It was fun painting this one. I experimented with diluting the paint mixture little by little when painting each of the foreground trees from top down to create the effect of snow being blown by wind and drifting near the ground. Paper towels came in handy in wiping away the last bit of thin mixtures near the bottom of the picture to make them completely disappear. I played with calligraphic strokes on the dried weeds near the ground, and on the bare branches of the little tree in the foreground. A limited palette of Cobalt Blue, French Ultramarine, Brown Madder Alizarin, Burnt Sienna and a little bit of Raw Sienna was all that's used. Sober mood calls for muted colors...

I'm also progressing cautiously with my fog painting, "Spring Meadow, Tamalpais". I painted wet on dry using very fluid mixture of Cobalt Blue, Indian Yellow, Burnt Sienna and a little bit Sap Green, paying attention to vary the proportion of colors in the mixture when painting the tree shapes to make it more interesting. Near the ground, I thinned the mixture again in the attempt to capture the effect of ground mist often found in foggy mountain meadows. Again, paper towel came in handy here and there for lifting and wiping out... I am trying to be cautious about how many layers of trees to put in -- a small picture surface can quickly become too busy if I get carried away planting trees ;-). But one or two more layers may still be needed...

Spring Meadow, Tamalpais,  
Watercolor on Winsor Newton 140# Cold Press Paper , 5"h x 9"w, WIP 3

Saturday, May 12, 2012

More Fog Paintings...

Here's one of the other fog paintings I worked on yesterday and today. This one is more of a struggle compared to the previous post -- I liked the subtle effects I already achieved in the first wash, but realized that I had to take the risk and put a second, third or forth wet wash on top of it to achieve the depth and subtle muted color needed for this fog scene. The foreground meadow was far too bright and saturated. In a foggy day the meadow may appear very lush green because of the moisture, but to achieve unity in the entire painting, that lushness had to be toned down just a bit since the water vapor in the air would affect even the most close-by objects and blur them a bit too. I did just that in the second pass -- wet the entire painting front and back and laid it on a piece of plexiglass covered with wet paper towels to extend precious time I can use to manipulate wet pigments on the paper surface. I used Cobalt Blue and Indian Yellow to mix the green for the tree line, adding just a tiny bit of Burnt Sienna to mute it further. The yellow and blue separated on the very wet surface, and formed a slight blurry yellow halo around the tree tops, which I really liked -- it reminded me the morning sun shinning behind the foggy forest. I experimented with stiffer brush and denser pigments on the foreground meadows a bit. I think the most scary part -- wet the entire sheet -- is done at this stage. I will add layers of tree lines wet on dry and work on the foreground meadow a bit more to finish it... (Instead of ruin it, I hope :-P)
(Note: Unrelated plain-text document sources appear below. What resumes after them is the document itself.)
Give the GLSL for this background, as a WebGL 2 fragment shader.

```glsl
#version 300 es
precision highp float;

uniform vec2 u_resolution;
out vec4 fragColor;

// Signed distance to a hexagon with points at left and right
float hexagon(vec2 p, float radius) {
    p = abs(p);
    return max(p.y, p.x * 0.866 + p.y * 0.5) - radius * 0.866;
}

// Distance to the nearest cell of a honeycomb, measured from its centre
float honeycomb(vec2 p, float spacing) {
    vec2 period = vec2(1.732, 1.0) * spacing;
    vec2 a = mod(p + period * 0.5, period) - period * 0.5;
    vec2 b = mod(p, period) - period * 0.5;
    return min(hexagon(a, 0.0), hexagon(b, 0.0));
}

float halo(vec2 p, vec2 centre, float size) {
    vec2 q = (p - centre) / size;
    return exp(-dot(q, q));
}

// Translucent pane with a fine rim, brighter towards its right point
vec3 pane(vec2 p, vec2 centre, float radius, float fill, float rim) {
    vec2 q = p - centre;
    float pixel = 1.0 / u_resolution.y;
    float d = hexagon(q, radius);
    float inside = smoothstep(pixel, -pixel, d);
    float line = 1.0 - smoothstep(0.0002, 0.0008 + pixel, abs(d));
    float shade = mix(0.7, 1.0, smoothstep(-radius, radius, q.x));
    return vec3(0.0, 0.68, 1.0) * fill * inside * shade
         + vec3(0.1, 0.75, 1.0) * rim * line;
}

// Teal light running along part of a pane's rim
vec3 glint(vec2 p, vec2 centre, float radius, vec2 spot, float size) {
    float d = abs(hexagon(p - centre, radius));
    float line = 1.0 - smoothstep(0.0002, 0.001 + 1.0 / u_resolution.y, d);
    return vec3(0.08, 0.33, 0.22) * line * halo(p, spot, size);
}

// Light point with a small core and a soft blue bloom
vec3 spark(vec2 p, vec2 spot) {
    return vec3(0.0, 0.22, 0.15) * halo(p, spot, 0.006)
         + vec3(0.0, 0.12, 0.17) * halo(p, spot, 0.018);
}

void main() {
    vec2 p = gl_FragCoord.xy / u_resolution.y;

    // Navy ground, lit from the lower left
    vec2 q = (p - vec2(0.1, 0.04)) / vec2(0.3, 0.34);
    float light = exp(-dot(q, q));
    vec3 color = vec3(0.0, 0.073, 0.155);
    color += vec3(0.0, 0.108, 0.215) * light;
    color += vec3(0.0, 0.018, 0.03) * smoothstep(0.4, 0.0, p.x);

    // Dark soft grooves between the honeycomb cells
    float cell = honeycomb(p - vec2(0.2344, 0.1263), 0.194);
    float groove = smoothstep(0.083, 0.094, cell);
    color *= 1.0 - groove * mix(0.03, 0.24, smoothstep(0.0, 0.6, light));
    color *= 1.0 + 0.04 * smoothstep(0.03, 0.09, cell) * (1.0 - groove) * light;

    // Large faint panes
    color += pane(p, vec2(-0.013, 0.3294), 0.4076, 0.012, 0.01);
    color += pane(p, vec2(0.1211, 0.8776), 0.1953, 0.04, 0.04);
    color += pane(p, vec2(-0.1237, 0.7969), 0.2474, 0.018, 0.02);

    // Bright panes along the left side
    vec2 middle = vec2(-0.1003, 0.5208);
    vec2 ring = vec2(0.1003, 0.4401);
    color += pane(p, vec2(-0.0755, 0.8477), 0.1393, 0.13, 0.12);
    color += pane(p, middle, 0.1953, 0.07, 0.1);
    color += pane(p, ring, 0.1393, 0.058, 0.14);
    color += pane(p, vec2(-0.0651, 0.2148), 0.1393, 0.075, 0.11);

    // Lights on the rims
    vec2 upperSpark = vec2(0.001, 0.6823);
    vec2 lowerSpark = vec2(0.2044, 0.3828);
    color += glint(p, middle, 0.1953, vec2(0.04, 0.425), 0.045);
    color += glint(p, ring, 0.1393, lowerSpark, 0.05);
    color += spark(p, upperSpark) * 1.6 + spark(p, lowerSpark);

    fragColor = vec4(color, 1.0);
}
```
Spring Meadow, Tamalpais,  
Watercolor on Winsor Newton 140# Cold Press Paper , 6"h x 10"w, WIP 2

I also spent quite a few hours really darkening the background foliages and adding wet-in-wet effects on "Peppermint Rose". Color granulates so nicely on Fabriano Artistico paper surface, but adding the required density of pigments are really painful to accomplish on this paper! I am in a love-hate relationship with it. The soft surface stop to absorb water and pigments much faster than harder paper such as Arches or Richeson, so it's very easy to have dense pigments pooling on a wet surface, creating mud. This one is close to a finish now, I have to be very careful with it...

Peppermint Rose, 
Watercolor on Fabriano Artistico 140# Cold Press Paper, 8"h x 8"w, WIP 6

Friday, May 11, 2012

Morning Fog, Tamalpais (Finished), and Keying Petal Light #1

I worked on several small landscape paintings today, some turned out better than others. My focus was on how to achieve believable effects of a foggy day. This often means a lot of wet-in-wet painting to create soft edges, adding more blues to the far-away objects such as background mountains, and neutralize color rapidly from foreground back. Some lifting with a damp brush and tissue paper near the base of trees may be needed, as well as adding water to created a graded wash when painting a group of trees from top down -- as their base are often covered by ground fog and appear lighter and more indistinct. I did all of the above in "Morning Fog, Tamalpais", and introduced my warm colors (Burnt and Raw Sienna) only in the foreground shrubs to make they appear forward.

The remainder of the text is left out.